Clarkston, Georgia is inside the Perimeter very close to the DeKalb Farmers Market, one of the city's most colorful and important cultural attractions. My family and I have moved too far out to shop there now, but when Robert and Harry Blazer started their enterprise in town we were among their most faithful patrons. Starting on a vacant lot at Medlock Drive and Scott Blvd. in Decatur, selling fresh produce off the back of trucks, they put together one of the most impressive retail food outlets in the country. They grew too big for their original location and relocated to the present site which is as big as a warehouse. The brother Harry started a separate business on a similar model, appropriately called Harry's, which grew in the North Atlanta suburbs, but the Original DeKalb Farmers Market remained one of a kind with Robert in charge. The last time I was there I saw him talking with one of the staff in a conversation that lasted the whole time I was shopping. I have no idea what they were discussing, but I was impressed that his sense of priorities is balanced enough that he has all the time in the world to chew the fat with a retail clerk. I think that may have something to do with the success of the business.

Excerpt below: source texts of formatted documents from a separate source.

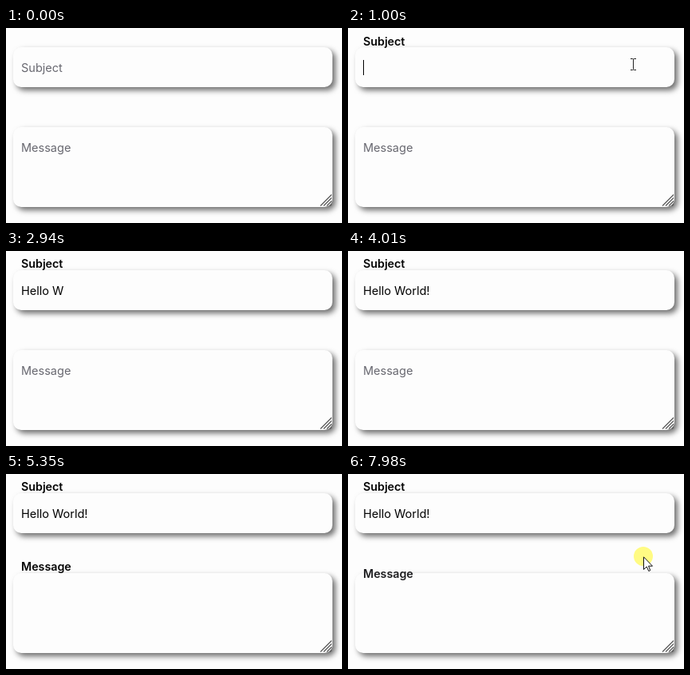
These frames come from a looping animation (421 by 244 pixels, 8 s). An HTML page:

```html
<!DOCTYPE html>
<html lang="en">
<head>
<meta charset="utf-8">
<title>Floating labels</title>
<style>
html, body { margin: 0; width: 100%; height: 100%; overflow: hidden; background: #fdfdfd; }
#stage {
  position: relative; width: 421px; height: 244px; overflow: hidden;
  font: 14.5px/20px Inter, Roboto, sans-serif;
}
#stage > * { position: absolute; }
.field {
  left: 9px; width: 400px; background: #fdfdfd; border-radius: 10px;
  box-shadow: 4px 4px 7px rgba(0, 0, 0, .57);
}
.line { left: 19px; height: 20px; white-space: pre; color: #000; }
.label.bold { font-weight: 600; font-size: 14.25px; }
.caret { position: absolute; left: 100%; top: 0; width: 1px; height: 19px; background: #000; }
svg { left: 0; top: 0; }
</style>
</head>
<body>
<div id="stage">
  <div class="field" style="top:24px;height:50px"></div>
  <div class="field" style="top:124px;height:100px"></div>
  <div class="line" style="top:40px"><span id="typed"></span><i class="caret" id="caret1"></i></div>
  <div class="line" style="top:141px"><i class="caret" id="caret2"></i></div>
  <div class="line label" id="subject" style="top:40px">Subject</div>
  <div class="line label" id="message" style="top:140px">Message</div>
  <svg width="421" height="244" fill="none">
    <path d="M394 222.5l14-14M398 222.5l10-10M402 222.5l6-6M406 222.5l2-2" stroke="#555" stroke-width="1.1"/>
    <circle id="disc" r="12" fill="#fffb83"/>
    <path id="beam" d="M-3.5-6.5h2.5q1 0 1 1q0-1 1-1h2.5M0-6V6M-3.5 7.5h2.500q1 0 1-1q0 1 1 1h2.500" stroke="#222"/>
    <path id="arrow" d="M.5 .8V16.5L4.2 13L6.800 18.500L8.800 17.600L6.500 12.200H11.500Z" fill="#fff" stroke="#111"/>
  </svg>
</div>
<script>
// All times below count screen refreshes, about 15 a second.
const LOOP = 8000, REFRESH = 66.9, OFFSET = 49;
const RISE = 34, FADE = 4.5, BLINK = 8;
const FOCUS = 11, TAB = 71, RETURN = 108, BLUR = 117;
const TEXT = "Hello World!";
const KEYS = [22, 25, 28, 31, 34, 39, 42.9, 44, 47, 49, 50.9, 58];

const $ = id => document.getElementById(id);
const show = (el, on) => { el.style.visibility = on ? "visible" : "hidden"; };
const mix = (a, b, p) => a + (b - a) * p;

function place(id, point) {
  show($(id), point);
  if (point) $(id).setAttribute("transform", `translate(${point[0]} ${point[1]})`);
}

// cubic-bezier(.25, .1, .25, 1)
function ease(x) {
  if (x <= 0) return 0;
  if (x >= 1) return 1;
  const curve = (s, a, b) => 3 * s * (1 - s) ** 2 * a + 3 * s * s * (1 - s) * b + s ** 3;
  let lo = 0, hi = 1;
  for (let i = 0; i < 20; i++) {
    const mid = (lo + hi) / 2;
    if (curve(mid, 0.25, 0.25) < x) lo = mid; else hi = mid;
  }
  return curve(lo, 0.1, 1);
}

function placeLabel(el, p) {
  const grey = Math.round(mix(104, 4, p));
  el.style.transform = `translateY(${-RISE * p}px)`;
  el.style.color = `rgb(${grey},${grey},${grey + Math.round(8 * (1 - p))})`;
  el.classList.toggle("bold", p > 0);
}

// A key press shows the caret; the steady blink clock then toggles it.
function caretOn(n, focus, lastKey = focus) {
  const ticks = time => Math.floor((time - focus) / BLINK);
  return n >= focus && (ticks(n) - ticks(lastKey)) % 2 === 0;
}

// The pointer hides while typing.
function pointer(n) {
  const glide = (a, b, p) => [mix(a[0], b[0], p), mix(a[1], b[1], p)];
  const field = [357.5, 45], turn = [375, 83], rest = [370, 103];
  const out = p => p * (2 - p);
  if (n < 7 || (n >= KEYS[0] && n < RETURN)) return null;
  if (n < KEYS[0]) return glide([374.5, 49], field, out(Math.min(1, (n - 7) / 3)));
  if (n < 110) return glide(field, turn, ((n - 107) / 3) ** 2);
  return glide(turn, rest, out(Math.min(1, (n - 110) / 4)));
}

function draw(t) {
  const n = Math.floor((t - OFFSET) / REFRESH);

  placeLabel($("subject"), ease((n - 10.5) / FADE));
  placeLabel($("message"), ease((n - 70.87) / FADE) - ease((n - 117.18) / FADE));

  const pressed = KEYS.filter(key => key <= n);
  $("typed").textContent = TEXT.slice(0, pressed.length);
  show($("caret1"), n < TAB && caretOn(n, FOCUS, pressed.at(-1)));
  show($("caret2"), n < BLUR && caretOn(n, TAB));

  const tip = pointer(n);
  place("beam", n < 110 && tip);
  place("arrow", n >= 110 && tip);
  place("disc", n >= BLUR ? tip : n >= 10 && n < 14 && [355, 44]);
}

const start = performance.now();
function tick() {
  draw((performance.now() - start) % LOOP);
  requestAnimationFrame(tick);
}
tick();
</script>
</body>
</html>
```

But this post is not about the market. This is about the church nearby. Watch the video and get a feel for what happens when old fashioned Southern Baptists decide that welcoming others from all parts of the world is an important part of building the Kingdom. This kind of ministry is not common, incidentally, but also not unique. My wife and I went to St. Jude's Episcopal Church in Marietta for a decade and experienced very much the same kind of cultural mix. Christians from all over the world have more in common than many isolated congregations imagine. By isolating themselves from their Christian brothers and sisters who don't speak or worship the same, they only succeed in limiting their vision of what the Church really is. As the preacher in the video concludes, we can expect Heaven to be a culturally mixed place.

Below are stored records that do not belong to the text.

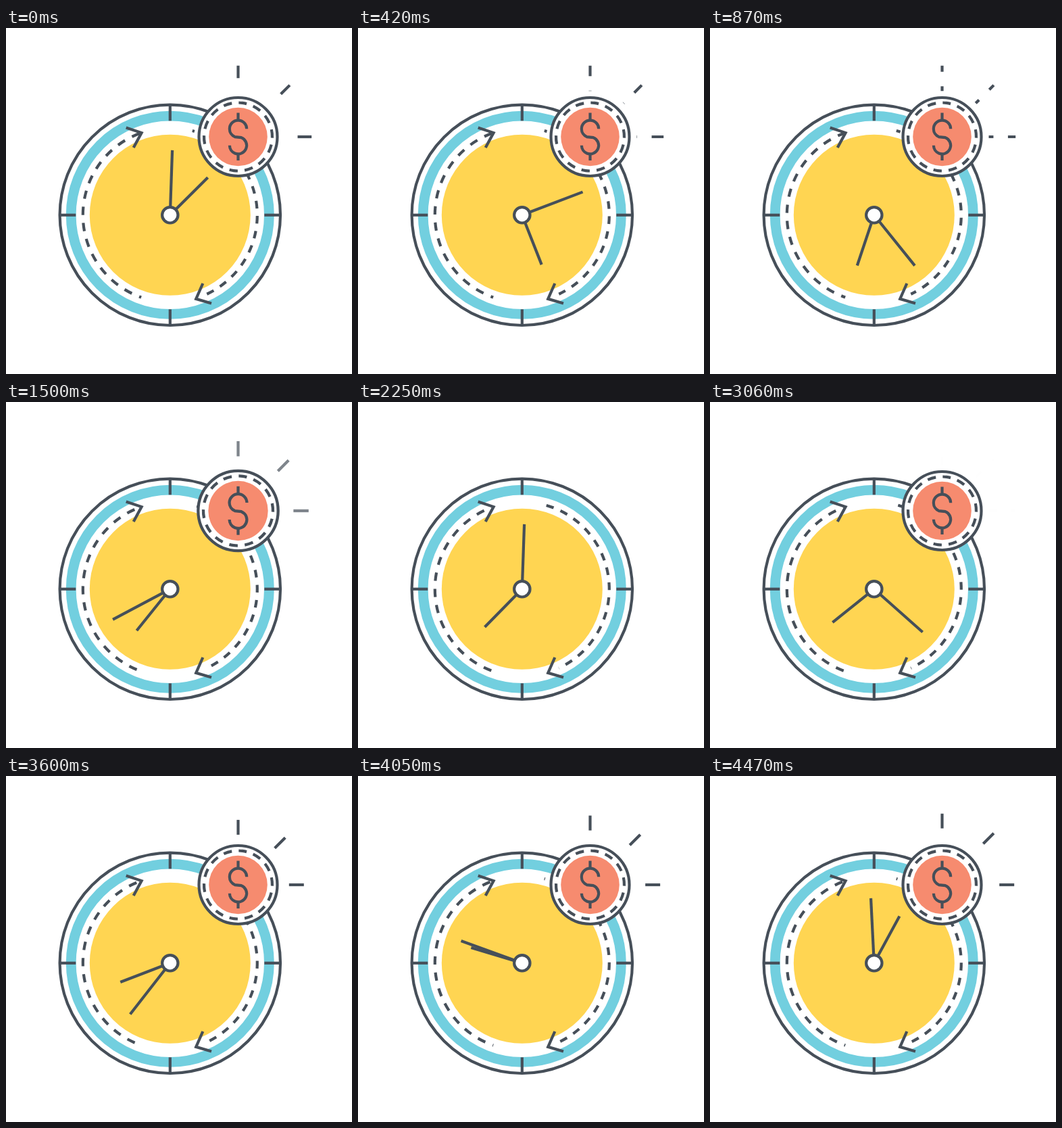
Recreate the animation shown at these times as an HTML page with a canvas. Size 512 px wide and 512 px high, loop 4.5 s.

```html
<!DOCTYPE html>
<html lang="en">
<head>
<meta charset="utf-8">
<title>Time is money</title>
<style>
  html, body { margin: 0; width: 100%; height: 100%; overflow: hidden; background: #fff; }
  canvas { display: block; width: 512px; height: 512px; }
</style>
</head>
<body>
<canvas id="stage" width="512" height="512"></canvas>
<script>
const ctx = document.getElementById('stage').getContext('2d');
const LOOP = 4500;
const INK = '#464f59', CYAN = '#72cfdf', YELLOW = '#ffd552', ORANGE = '#f68b6f';
const CLOCK = { x: 242.8, y: 276.8 };
const COIN = { x: 343.5, y: 161 };
const rad = deg => deg * Math.PI / 180;
const clamp01 = v => Math.max(0, Math.min(1, v));
const progress = (t, from, to) => clamp01((t - from) / (to - from));

function disc(x, y, r, fill, stroke) {
  ctx.beginPath();
  ctx.arc(x, y, r, 0, Math.PI * 2);
  if (fill) { ctx.fillStyle = fill; ctx.fill(); }
  if (stroke) { ctx.strokeStyle = stroke; ctx.stroke(); }
}

function line(...points) {
  ctx.beginPath();
  points.forEach(([x, y]) => ctx.lineTo(x, y));
  ctx.stroke();
}

function dashed(pattern, offset, draw) {
  ctx.setLineDash(pattern);
  ctx.lineDashOffset = offset;
  draw();
  ctx.setLineDash([]);
}

// Fast at both ends, nearly still in the middle
function swing(u) {
  const curve = (s, p1, p2) => 3 * p1 * s * (1 - s) ** 2 + 3 * p2 * s * s * (1 - s) + s ** 3;
  let lo = 0, hi = 1;
  for (let i = 0; i < 30; i++) {
    const mid = (lo + hi) / 2;
    if (curve(mid, 0.125, 0.875) < u) lo = mid; else hi = mid;
  }
  return curve(lo, 0.96, 0.04);
}

function hand(deg, length) {
  const a = rad(deg);
  line([CLOCK.x, CLOCK.y], [CLOCK.x + length * Math.sin(a), CLOCK.y - length * Math.cos(a)]);
}

// Dashes that travel clockwise, eleven steps per loop
function flowArc(startDeg, dashCount, t) {
  const r = 129, length = 315.7;
  const period = 312.2 / dashCount, dash = period * 0.51;
  const lead = 3.3 + 11 * period * t / LOOP;
  const from = rad(startDeg - 90);
  dashed([dash, period - dash], dash - lead, () => {
    ctx.beginPath();
    ctx.arc(CLOCK.x, CLOCK.y, r, from, from + length / r);
    ctx.stroke();
  });
}

function drawClock(t) {
  const { x, y } = CLOCK;
  ctx.lineWidth = 4.2;
  disc(x, y, 163.2, '#fff', INK);
  ctx.lineWidth = 14.8;
  disc(x, y, 146.6, null, CYAN);
  disc(x, y, 119, YELLOW);

  ctx.strokeStyle = INK;
  ctx.lineWidth = 4.2;
  for (const [dx, dy] of [[1, 0], [0, 1], [-1, 0], [0, -1]]) {
    line([x + dx * 139.5, y + dy * 139.5], [x + dx * 162, y + dy * 162]);
  }
  flowArc(14.8, 14, t);
  flowArc(199.3, 13, t);
  line([177.7, 147.4], [200.6, 155.1], [188.7, 177]);
  line([291.3, 378], [281.2, 400.8], [304, 407.5]);

  hand(1.8 + 720 * t / LOOP, 96);
  hand(44.5 + 360 * swing(t / LOOP), 78.8);
  disc(x, y, 11.7, '#fff', INK);
}

function coinScale(t) {
  if (t < 1740) return 1 + 0.1 * progress(t, 1440, 1740);
  if (t < 2250) return 1.1 * (1 - progress(t, 1740, 2190) ** 2);
  if (t < 2700) return 1.1 * (1 - (1 - progress(t, 2250, 2700)) ** 2);
  return 1.1 - 0.1 * progress(t, 2700, 3000);
}

function drawRays(t) {
  const alpha = t < LOOP / 2 ? 1 - progress(t, 1440, 1640) : progress(t, 3060, 3260);
  if (!alpha) return;
  const time = t < LOOP / 2 ? t : t - LOOP;
  const tail = 18.9 + 0.1108 * time;
  ctx.globalAlpha = alpha;
  for (const [deg, inner, outer] of [[-90, 67.8, 105.3], [-45, 70.3, 108], [0, 69, 108.7]]) {
    const a = rad(deg);
    const at = d => [d * Math.cos(a), d * Math.sin(a)];
    dashed([22, 21.5], -tail, () => line(at(inner), at(outer)));
  }
  ctx.globalAlpha = 1;
}

function drawDollar() {
  line([0, -35.5], [0, -24]);
  line([0, 25], [0, 35]);
  ctx.beginPath();
  ctx.arc(0, -11.7, 12.7, 0, rad(112), true);
  ctx.arc(0, 12.8, 12.6, rad(-68), rad(180));
  ctx.stroke();
}

function drawCoin(t) {
  const scale = coinScale(t);
  if (scale <= 0) return;
  ctx.save();
  ctx.translate(COIN.x, COIN.y);
  ctx.scale(scale, scale);
  ctx.lineWidth = 4.2;
  ctx.strokeStyle = INK;
  drawRays(t);
  disc(0, 0, 58, '#fff', INK);
  disc(0, 0, 43.3, ORANGE);

  const r = 50.5, step = 2 * Math.PI * r / 14, dash = 12.5;
  ctx.save();
  ctx.rotate(rad(7.4 - 90));
  dashed([dash, step - dash], dash / 2, () => disc(0, 0, r, null, INK));
  ctx.restore();

  drawDollar();
  ctx.restore();
}

function frame(now) {
  const t = now % LOOP;
  ctx.fillStyle = '#fff';
  ctx.fillRect(0, 0, 512, 512);
  drawClock(t);
  drawCoin(t);
}

const start = performance.now();
function tick() {
  frame(performance.now() - start);
  requestAnimationFrame(tick);
}
tick();
</script>
</body>
</html>
```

This church and the nearby DeKalb Farmers Market reflect an impressive international diversity. One reason for the success of the market is that from the beginning shoppers from all over the world could find products they wanted. Immigrant shoppers traveled long distances to shop there. Virtually anything available in North America was for sale at reasonable prices, including strange root crops and vegetables not found in most grocery store produce sections. Imported products from Asia and South America appeared along with those from Europe, Australia and New Zealand. In time they built an impressive wine selection. But the most impressive part of the market has always been the staff and a true international flavor. Flags from all over the world hang overhead and clerks speaking many languages in addition to English are everywhere. I have no idea how many countries are represented but the impression is that they compose a virtual United Nations in uniform.

No, I have no connection with the church, the market or the Chamber of Commerce. But yes, I can tell you if you have time when you are in Atlanta consider putting the DeKalb Farmers Market on your list of places to visit. Travelers from New York, San Francisco or other places with large immigrant populations may not be impressed. But you can be sure that places like this are a rich, new experience for lots of people here in the South. And churches like the one in Clarkston have a very important ministry and deserve recognition.


Anonymous said...

In the first paragraph you wrote "Formerly a Southern Baptist church, it is now an independent multi-ethnic congregation in one of the most diverse communities in the area."

CIBC is a "multi-ethnic congregation", but we are still a Southern Baptist Church.

We appreciate your interest and the comments you made.

We have a web site:

Please visit it sometime.

Charles Griffin
CBC/CIBC member for 37 years.

Hoots said...

Thanks for your comment. I stand corrected. That makes me proud to have been reared as a Southern Baptist myself. Much has changed over the forty-plus years I left for the Episcopal Church.

The Times article and video were published in September, 2007. Your comment and correction come in a timely way to remind readers of your ministry in connection with the MLK holiday. I'm moving this entry to January 21 for that observance.

I'm still hoping that someone at your church with the technical know-how will put up some You Tube videos. Yours is an important ministry that deserves to be better known and widely copied.